In a new book, Ken Jennings says he deliberately answers wrong just to make people happy.
/ Source: Reuters

Ken Jennings won a record 74 games on television's "Jeopardy" trivia show, but he often makes deliberate mistakes to make people happy when they test him.

Jennings made $2.5 million from the U.S. game show in 2004, enough money to quit his job as a computer programmer, and become a minor celebrity in the process.

In his new book, "Brainiac," Jennings tells his story and takes a look at the history of trivia and its devotees.

He said in an interview that whenever he goes out, someone has a question to try to stump him.

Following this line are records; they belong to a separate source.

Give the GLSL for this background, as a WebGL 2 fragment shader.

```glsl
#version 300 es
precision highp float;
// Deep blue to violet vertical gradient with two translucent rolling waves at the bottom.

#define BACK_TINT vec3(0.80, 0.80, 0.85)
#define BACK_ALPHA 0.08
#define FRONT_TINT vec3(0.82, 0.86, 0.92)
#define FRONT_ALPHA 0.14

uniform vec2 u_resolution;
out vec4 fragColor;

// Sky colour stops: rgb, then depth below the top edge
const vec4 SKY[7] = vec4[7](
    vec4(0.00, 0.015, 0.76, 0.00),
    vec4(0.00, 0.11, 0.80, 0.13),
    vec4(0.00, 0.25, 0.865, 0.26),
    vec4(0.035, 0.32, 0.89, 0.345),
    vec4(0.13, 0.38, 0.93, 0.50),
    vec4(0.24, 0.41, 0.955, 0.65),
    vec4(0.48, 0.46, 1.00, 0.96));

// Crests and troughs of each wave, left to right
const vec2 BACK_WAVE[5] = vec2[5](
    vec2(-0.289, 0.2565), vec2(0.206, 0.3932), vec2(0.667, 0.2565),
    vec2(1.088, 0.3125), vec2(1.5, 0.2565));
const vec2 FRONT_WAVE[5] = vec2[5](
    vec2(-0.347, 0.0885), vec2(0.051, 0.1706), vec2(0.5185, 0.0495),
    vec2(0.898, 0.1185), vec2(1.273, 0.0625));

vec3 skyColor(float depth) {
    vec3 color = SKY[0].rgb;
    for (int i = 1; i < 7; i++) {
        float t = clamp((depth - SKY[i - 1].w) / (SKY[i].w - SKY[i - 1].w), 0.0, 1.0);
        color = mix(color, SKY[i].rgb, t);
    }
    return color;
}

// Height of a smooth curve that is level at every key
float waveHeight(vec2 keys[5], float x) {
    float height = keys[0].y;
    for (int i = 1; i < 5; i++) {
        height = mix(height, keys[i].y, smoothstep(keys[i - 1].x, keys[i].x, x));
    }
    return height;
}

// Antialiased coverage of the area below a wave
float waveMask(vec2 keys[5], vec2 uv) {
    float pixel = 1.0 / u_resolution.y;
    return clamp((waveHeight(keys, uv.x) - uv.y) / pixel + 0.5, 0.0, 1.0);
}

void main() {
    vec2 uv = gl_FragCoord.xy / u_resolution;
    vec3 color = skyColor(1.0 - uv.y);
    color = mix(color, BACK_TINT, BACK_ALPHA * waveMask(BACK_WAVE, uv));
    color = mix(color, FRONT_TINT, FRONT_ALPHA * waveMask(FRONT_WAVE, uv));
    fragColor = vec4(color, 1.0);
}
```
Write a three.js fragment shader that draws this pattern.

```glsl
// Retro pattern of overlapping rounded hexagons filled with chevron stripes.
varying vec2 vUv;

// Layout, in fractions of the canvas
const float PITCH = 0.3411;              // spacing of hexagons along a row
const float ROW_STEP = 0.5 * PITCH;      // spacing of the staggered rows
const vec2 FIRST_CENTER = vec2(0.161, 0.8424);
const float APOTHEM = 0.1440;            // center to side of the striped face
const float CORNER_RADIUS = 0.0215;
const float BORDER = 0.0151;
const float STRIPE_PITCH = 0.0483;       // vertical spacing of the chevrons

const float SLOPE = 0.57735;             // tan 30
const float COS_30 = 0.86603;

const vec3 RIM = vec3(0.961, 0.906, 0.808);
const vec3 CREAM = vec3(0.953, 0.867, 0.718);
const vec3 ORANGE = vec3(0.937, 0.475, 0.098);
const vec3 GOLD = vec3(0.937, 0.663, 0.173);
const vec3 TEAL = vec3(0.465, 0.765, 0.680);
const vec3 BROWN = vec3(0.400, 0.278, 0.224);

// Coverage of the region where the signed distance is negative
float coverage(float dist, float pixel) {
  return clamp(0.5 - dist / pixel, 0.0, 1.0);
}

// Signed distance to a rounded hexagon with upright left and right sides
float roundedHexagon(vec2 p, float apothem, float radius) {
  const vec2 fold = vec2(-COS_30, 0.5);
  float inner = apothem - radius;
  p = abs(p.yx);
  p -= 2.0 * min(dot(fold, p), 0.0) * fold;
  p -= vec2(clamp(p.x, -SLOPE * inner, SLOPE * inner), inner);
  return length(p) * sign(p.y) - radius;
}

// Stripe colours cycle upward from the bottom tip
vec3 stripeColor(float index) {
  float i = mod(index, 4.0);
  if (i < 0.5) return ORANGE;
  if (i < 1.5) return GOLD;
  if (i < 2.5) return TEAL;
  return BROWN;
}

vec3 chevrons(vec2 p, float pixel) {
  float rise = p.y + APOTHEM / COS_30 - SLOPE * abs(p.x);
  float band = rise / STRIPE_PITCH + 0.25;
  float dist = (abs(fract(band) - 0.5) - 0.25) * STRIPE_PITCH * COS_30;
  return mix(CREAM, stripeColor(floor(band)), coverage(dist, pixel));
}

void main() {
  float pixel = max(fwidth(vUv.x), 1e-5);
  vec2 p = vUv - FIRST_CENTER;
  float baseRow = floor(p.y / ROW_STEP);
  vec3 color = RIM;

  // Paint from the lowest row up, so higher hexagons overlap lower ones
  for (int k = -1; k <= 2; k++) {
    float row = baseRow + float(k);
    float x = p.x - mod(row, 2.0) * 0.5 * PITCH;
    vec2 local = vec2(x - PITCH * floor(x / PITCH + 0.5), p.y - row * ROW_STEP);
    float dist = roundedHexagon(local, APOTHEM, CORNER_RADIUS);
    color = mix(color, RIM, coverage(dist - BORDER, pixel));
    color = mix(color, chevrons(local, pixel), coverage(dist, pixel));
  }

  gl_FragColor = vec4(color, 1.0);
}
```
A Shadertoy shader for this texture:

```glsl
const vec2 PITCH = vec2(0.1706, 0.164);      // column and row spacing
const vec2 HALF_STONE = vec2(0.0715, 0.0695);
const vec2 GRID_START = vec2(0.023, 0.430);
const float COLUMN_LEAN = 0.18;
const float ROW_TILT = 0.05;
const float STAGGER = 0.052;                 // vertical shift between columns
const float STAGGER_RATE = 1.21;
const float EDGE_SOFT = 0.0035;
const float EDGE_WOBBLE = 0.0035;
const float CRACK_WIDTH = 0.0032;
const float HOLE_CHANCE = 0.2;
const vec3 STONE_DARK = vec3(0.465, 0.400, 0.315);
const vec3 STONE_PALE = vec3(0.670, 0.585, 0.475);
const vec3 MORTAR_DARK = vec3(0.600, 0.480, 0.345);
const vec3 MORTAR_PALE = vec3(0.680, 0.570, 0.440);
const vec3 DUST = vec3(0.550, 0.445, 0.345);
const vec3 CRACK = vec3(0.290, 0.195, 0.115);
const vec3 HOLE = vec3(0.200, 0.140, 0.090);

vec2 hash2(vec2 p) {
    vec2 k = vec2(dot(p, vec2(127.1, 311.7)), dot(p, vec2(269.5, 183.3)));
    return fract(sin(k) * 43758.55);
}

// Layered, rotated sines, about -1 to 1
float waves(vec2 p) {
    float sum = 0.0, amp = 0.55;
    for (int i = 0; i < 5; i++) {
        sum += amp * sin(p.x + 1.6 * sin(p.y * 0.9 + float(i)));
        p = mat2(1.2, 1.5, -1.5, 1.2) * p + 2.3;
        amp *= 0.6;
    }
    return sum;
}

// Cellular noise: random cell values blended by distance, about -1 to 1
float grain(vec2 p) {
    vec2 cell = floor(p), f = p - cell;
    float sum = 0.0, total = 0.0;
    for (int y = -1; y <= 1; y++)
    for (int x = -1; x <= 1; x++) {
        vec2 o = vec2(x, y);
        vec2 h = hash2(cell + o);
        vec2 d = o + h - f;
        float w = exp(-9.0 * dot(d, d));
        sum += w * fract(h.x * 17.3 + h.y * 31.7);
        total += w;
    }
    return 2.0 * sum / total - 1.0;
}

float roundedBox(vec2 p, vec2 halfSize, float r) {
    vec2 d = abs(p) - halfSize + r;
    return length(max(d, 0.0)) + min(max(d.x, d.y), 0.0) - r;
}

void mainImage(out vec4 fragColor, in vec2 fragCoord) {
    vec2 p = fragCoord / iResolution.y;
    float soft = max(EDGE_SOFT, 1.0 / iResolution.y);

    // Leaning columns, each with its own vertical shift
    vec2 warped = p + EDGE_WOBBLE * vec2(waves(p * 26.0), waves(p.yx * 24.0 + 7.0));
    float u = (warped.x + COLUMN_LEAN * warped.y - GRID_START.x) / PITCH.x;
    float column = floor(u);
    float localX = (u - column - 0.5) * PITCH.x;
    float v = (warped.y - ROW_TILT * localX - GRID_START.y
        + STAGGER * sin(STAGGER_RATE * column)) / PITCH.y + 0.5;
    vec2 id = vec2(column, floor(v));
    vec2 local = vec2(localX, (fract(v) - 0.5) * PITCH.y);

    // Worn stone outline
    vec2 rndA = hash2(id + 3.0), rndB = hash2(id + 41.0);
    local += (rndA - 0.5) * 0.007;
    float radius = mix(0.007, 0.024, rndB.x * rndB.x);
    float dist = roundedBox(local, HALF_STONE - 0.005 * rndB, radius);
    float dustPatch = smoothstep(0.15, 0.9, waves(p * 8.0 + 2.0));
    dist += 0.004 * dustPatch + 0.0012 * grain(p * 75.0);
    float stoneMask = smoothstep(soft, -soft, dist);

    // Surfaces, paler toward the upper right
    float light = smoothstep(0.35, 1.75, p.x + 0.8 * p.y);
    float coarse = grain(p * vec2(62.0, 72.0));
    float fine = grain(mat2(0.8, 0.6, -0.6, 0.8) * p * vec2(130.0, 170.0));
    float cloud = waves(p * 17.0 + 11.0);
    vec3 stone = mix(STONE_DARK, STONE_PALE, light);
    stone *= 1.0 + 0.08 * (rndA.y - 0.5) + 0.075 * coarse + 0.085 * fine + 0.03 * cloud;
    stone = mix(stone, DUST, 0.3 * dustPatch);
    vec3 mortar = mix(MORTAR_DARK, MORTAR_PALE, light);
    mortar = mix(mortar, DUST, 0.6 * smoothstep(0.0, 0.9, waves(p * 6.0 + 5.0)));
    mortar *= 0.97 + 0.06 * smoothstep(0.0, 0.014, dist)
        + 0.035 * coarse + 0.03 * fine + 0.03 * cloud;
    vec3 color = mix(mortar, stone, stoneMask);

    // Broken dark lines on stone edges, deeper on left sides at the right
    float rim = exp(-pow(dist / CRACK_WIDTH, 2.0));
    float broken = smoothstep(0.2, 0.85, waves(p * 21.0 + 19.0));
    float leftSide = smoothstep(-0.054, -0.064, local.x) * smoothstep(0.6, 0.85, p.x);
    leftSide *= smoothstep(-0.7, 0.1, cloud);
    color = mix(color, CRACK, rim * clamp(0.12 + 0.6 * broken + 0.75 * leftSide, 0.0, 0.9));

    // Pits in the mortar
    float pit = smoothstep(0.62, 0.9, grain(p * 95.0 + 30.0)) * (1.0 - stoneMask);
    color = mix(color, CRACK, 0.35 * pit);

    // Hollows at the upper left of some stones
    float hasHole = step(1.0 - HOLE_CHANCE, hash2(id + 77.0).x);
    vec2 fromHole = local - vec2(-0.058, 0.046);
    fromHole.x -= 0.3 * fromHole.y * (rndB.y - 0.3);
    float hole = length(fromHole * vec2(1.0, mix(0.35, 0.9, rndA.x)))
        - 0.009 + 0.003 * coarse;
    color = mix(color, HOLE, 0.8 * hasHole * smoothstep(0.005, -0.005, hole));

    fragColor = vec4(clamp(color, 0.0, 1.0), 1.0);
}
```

"I guess people wander around with a really hard trivia question in their heads, in case they meet me," he said.

Once he was speaking to a group of school children, and a teacher asked him a question: What was the name of the apartment building that Clark Kent lived in on the "Superman" television series?

"I always try to get the question wrong, because it's easier for me, and people seem happier that way," he said.

"But this time I really didn't know. When I told him he said, 'Of course you don't! It's in only one episode!' It made him so happy that I didn't know that."

‘Everyone likes feeling smart’Jennings has a sponge-like brain when it comes to trivia. He knows the pasta whose name means "little turnips," even though he doesn't speak Italian. He knows which actress appeared on the first cover of People magazine.

He is not unique: There is an international subculture of trivia-philes, the sort who compete in university quiz bowls, play pub trivia games and compulsively watch TV game shows.

People have been fascinated with unusual facts since at least the Victorian age, when almanacs began including obscure facts that had little practical use, Jennings wrote.

So why do some people lust after the obscure? What is the joy in knowing the northernmost world capital, or which team is the only publicly owned major league sports franchise in the United States?

"Everyone likes feeling smart, feeling like they have easy answers to hard questions. It's very appealing to be an authority on something," Jennings said.

There is satisfaction, he says, in knowing ravioli is Italian for "little turnip," Mia Farrow was on the cover of the first issue of People, Reykjavik is the northernmost capital and the Green Bay Packers are publicly held.

As for the name of Superman's apartment building? Jennings still does not know.